Chaos on Deponia may be five years old, but it holds up very well on today’s hardware thanks to its vibrant, stylized graphics. This point-and-click adventure from Daedalic Entertainment follows a man named Rufus as he attempts to escape from his home planet of Deponia, all while an evil organization threatens to destroy it. You won’t need to play the first game in the series to fully understand it, but there are references to Rufus’ previous adventures in the beginning that make for a slightly confusing and awkward fourth-wall breaking conversation as he discusses completing the tutorial and knowing the controls of the game already. There will be plenty of times Chaos on Deponia tries to be meta with varying success. The jokes can fall flat at times but overall it’s pretty funny and enjoyable, even if it isn’t entirely ‘laugh out loud’ hysterical. Its gameplay remains largely the same as most in its genre and it doesn’t offer any groundbreaking conventions, but it’s still a smart and wacky adventure that pulls you into its world.
SOMA and Chaos on Deponia are the highlights of this roundup. I’d definitely recommend them based on what genre you normally prefer to play because they are both strong games. Hello Neighbor, however, is best skipped. There are just too many issues in its current state that can’t be overlooked.
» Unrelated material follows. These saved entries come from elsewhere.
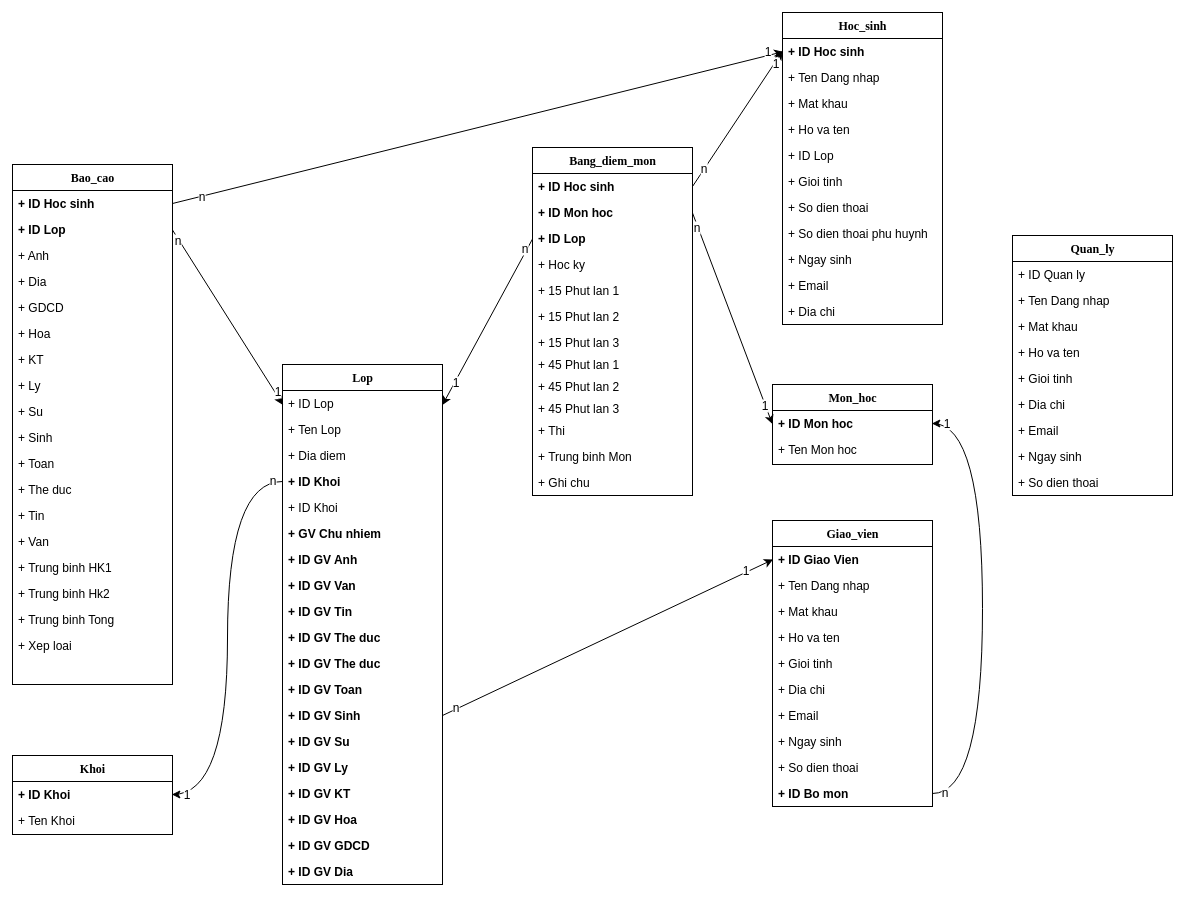
<!DOCTYPE html>
<html lang="vi">
<head>
<meta charset="utf-8">
<title>School database diagram</title>
<style>
:root { --ink: #000; --paper: #fff; }
* { box-sizing: border-box; margin: 0; padding: 0; }
body { width: 1185px; height: 900px; overflow: hidden; background: var(--paper); color: var(--ink); font: 12px "Liberation Sans", Arial, sans-serif; }
.diagram { position: relative; width: 1185px; height: 900px; overflow: hidden; }
.entity { position: absolute; left: var(--x); top: var(--y); width: 161px; height: var(--h); border: 1px solid var(--ink); background: var(--paper); display: flex; flex-direction: column; }
.entity h2 { flex: none; height: 26px; border-bottom: 1px solid var(--ink); font: bold 12px/26px "Liberation Serif", "Times New Roman", serif; text-align: center; }
.entity ul { list-style: none; }
.entity li { height: 26px; padding-left: 5px; line-height: 26px; white-space: nowrap; }
.entity .tight { height: 22px; }
.entity .key { font-weight: bold; }
.relations { position: absolute; left: 0; top: 0; fill: none; stroke: var(--ink); }
.arrow { fill: var(--ink); stroke: var(--ink); }
.count { position: absolute; left: var(--x); top: var(--y); transform: translate(-50%, -50%); background: var(--paper); line-height: 13px; }
</style>
</head>
<body>
<main class="diagram">

<section class="entity" style="--x:12px;--y:164px;--h:521px">
<h2>Bao_cao</h2>
<ul>
<li class="key">+ ID Hoc sinh</li>
<li class="key">+ ID Lop</li>
<li>+ Anh</li>
<li>+ Dia</li>
<li>+ GDCD</li>
<li>+ Hoa</li>
<li>+ KT</li>
<li>+ Ly</li>
<li>+ Su</li>
<li>+ Sinh</li>
<li>+ Toan</li>
<li>+ The duc</li>
<li>+ Tin</li>
<li>+ Van</li>
<li>+ Trung binh HK1</li>
<li>+ Trung binh Hk2</li>
<li>+ Trung binh Tong</li>
<li>+ Xep loai</li>
</ul>
</section>

<section class="entity" style="--x:12px;--y:755px;--h:80px">
<h2>Khoi</h2>
<ul>
<li class="key">+ ID Khoi</li>
<li>+ Ten Khoi</li>
</ul>
</section>

<section class="entity" style="--x:282px;--y:364px;--h:521px">
<h2>Lop</h2>
<ul>
<li>+ ID Lop</li>
<li>+ Ten Lop</li>
<li>+ Dia diem</li>
<li class="key">+ ID Khoi</li>
<li>+ ID Khoi</li>
<li class="key">+ GV Chu nhiem</li>
<li class="key">+ ID GV Anh</li>
<li class="key">+ ID GV Van</li>
<li class="key">+ ID GV Tin</li>
<li class="key">+ ID GV The duc</li>
<li class="key">+ ID GV The duc</li>
<li class="key">+ ID GV Toan</li>
<li class="key">+ ID GV Sinh</li>
<li class="key">+ ID GV Su</li>
<li class="key">+ ID GV Ly</li>
<li class="key">+ ID GV KT</li>
<li class="key">+ ID GV Hoa</li>
<li class="key">+ ID GV GDCD</li>
<li class="key">+ ID GV Dia</li>
</ul>
</section>

<section class="entity" style="--x:532px;--y:147px;--h:349px">
<h2>Bang_diem_mon</h2>
<ul>
<li class="key">+ ID Hoc sinh</li>
<li class="key">+ ID Mon hoc</li>
<li class="key">+ ID Lop</li>
<li>+ Hoc ky</li>
<li>+ 15 Phut lan 1</li>
<li>+ 15 Phut lan 2</li>
<li class="tight">+ 15 Phut lan 3</li>
<li class="tight">+ 45 Phut lan 1</li>
<li class="tight">+ 45 Phut lan 2</li>
<li class="tight">+ 45 Phut lan 3</li>
<li>+ Thi</li>
<li>+ Trung binh Mon</li>
<li>+ Ghi chu</li>
</ul>
</section>

<section class="entity" style="--x:782px;--y:12px;--h:313px">
<h2>Hoc_sinh</h2>
<ul>
<li class="key">+ ID Hoc sinh</li>
<li>+ Ten Dang nhap</li>
<li>+ Mat khau</li>
<li>+ Ho va ten</li>
<li>+ ID Lop</li>
<li>+ Gioi tinh</li>
<li>+ So dien thoai</li>
<li>+ So dien thoai phu huynh</li>
<li>+ Ngay sinh</li>
<li>+ Email</li>
<li>+ Dia chi</li>
</ul>
</section>

<section class="entity" style="--x:772px;--y:384px;--h:81px">
<h2>Mon_hoc</h2>
<ul>
<li class="key">+ ID Mon hoc</li>
<li>+ Ten Mon hoc</li>
</ul>
</section>

<section class="entity" style="--x:772px;--y:520px;--h:287px">
<h2>Giao_vien</h2>
<ul>
<li class="key">+ ID Giao Vien</li>
<li>+ Ten Dang nhap</li>
<li>+ Mat khau</li>
<li>+ Ho va ten</li>
<li>+ Gioi tinh</li>
<li>+ Dia chi</li>
<li>+ Email</li>
<li>+ Ngay sinh</li>
<li>+ So dien thoai</li>
<li class="key">+ ID Bo mon</li>
</ul>
</section>

<section class="entity" style="--x:1012px;--y:235px;--h:261px">
<h2>Quan_ly</h2>
<ul>
<li>+ ID Quan ly</li>
<li>+ Ten Dang nhap</li>
<li>+ Mat khau</li>
<li>+ Ho va ten</li>
<li>+ Gioi tinh</li>
<li>+ Dia chi</li>
<li>+ Email</li>
<li>+ Ngay sinh</li>
<li>+ So dien thoai</li>
</ul>
</section>

<svg class="relations" width="1185" height="900" viewBox="0 0 1185 900" aria-hidden="true">
<defs>
<marker id="arrow" markerUnits="userSpaceOnUse" markerWidth="12" markerHeight="12" refX="10" refY="6" orient="auto">
<path class="arrow" d="M10 6 L3 9.5 L4.8 6 L3 2.5 Z"/>
</marker>
</defs>
<g marker-end="url(#arrow)">
<path d="M172.5 203.5 L782 52"/>
<path d="M172.5 230 L282.5 404"/>
<path d="M692.5 186.5 L782 52"/>
<path d="M692.5 213 L772 423"/>
<path d="M532.5 239 L443 404"/>
<path d="M442.5 715.5 L772 560"/>
<path d="M282.5 481.5 Q227.5 481.5 227.5 638 Q227.5 794.5 173 794.5"/>
<path d="M932.5 793.5 Q982.5 793.5 982.5 608.5 Q982.5 423.5 933 423.5"/>
</g>
</svg>

<span class="count" style="--x:202px;--y:197px">n</span>
<span class="count" style="--x:768px;--y:52px">1</span>
<span class="count" style="--x:178px;--y:241px">n</span>
<span class="count" style="--x:278px;--y:392px">1</span>
<span class="count" style="--x:704px;--y:169px">n</span>
<span class="count" style="--x:776px;--y:64px">1</span>
<span class="count" style="--x:697px;--y:228px">n</span>
<span class="count" style="--x:765px;--y:406px">1</span>
<span class="count" style="--x:525px;--y:249px">n</span>
<span class="count" style="--x:456px;--y:383px">1</span>
<span class="count" style="--x:456px;--y:708px">n</span>
<span class="count" style="--x:746px;--y:571px">1</span>
<span class="count" style="--x:273px;--y:481px">n</span>
<span class="count" style="--x:187px;--y:795px">1</span>
<span class="count" style="--x:945px;--y:793px">n</span>
<span class="count" style="--x:947px;--y:424px">1</span>

</main>
</body>
</html>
If any of these look interesting to you, give them a shot and see for yourself.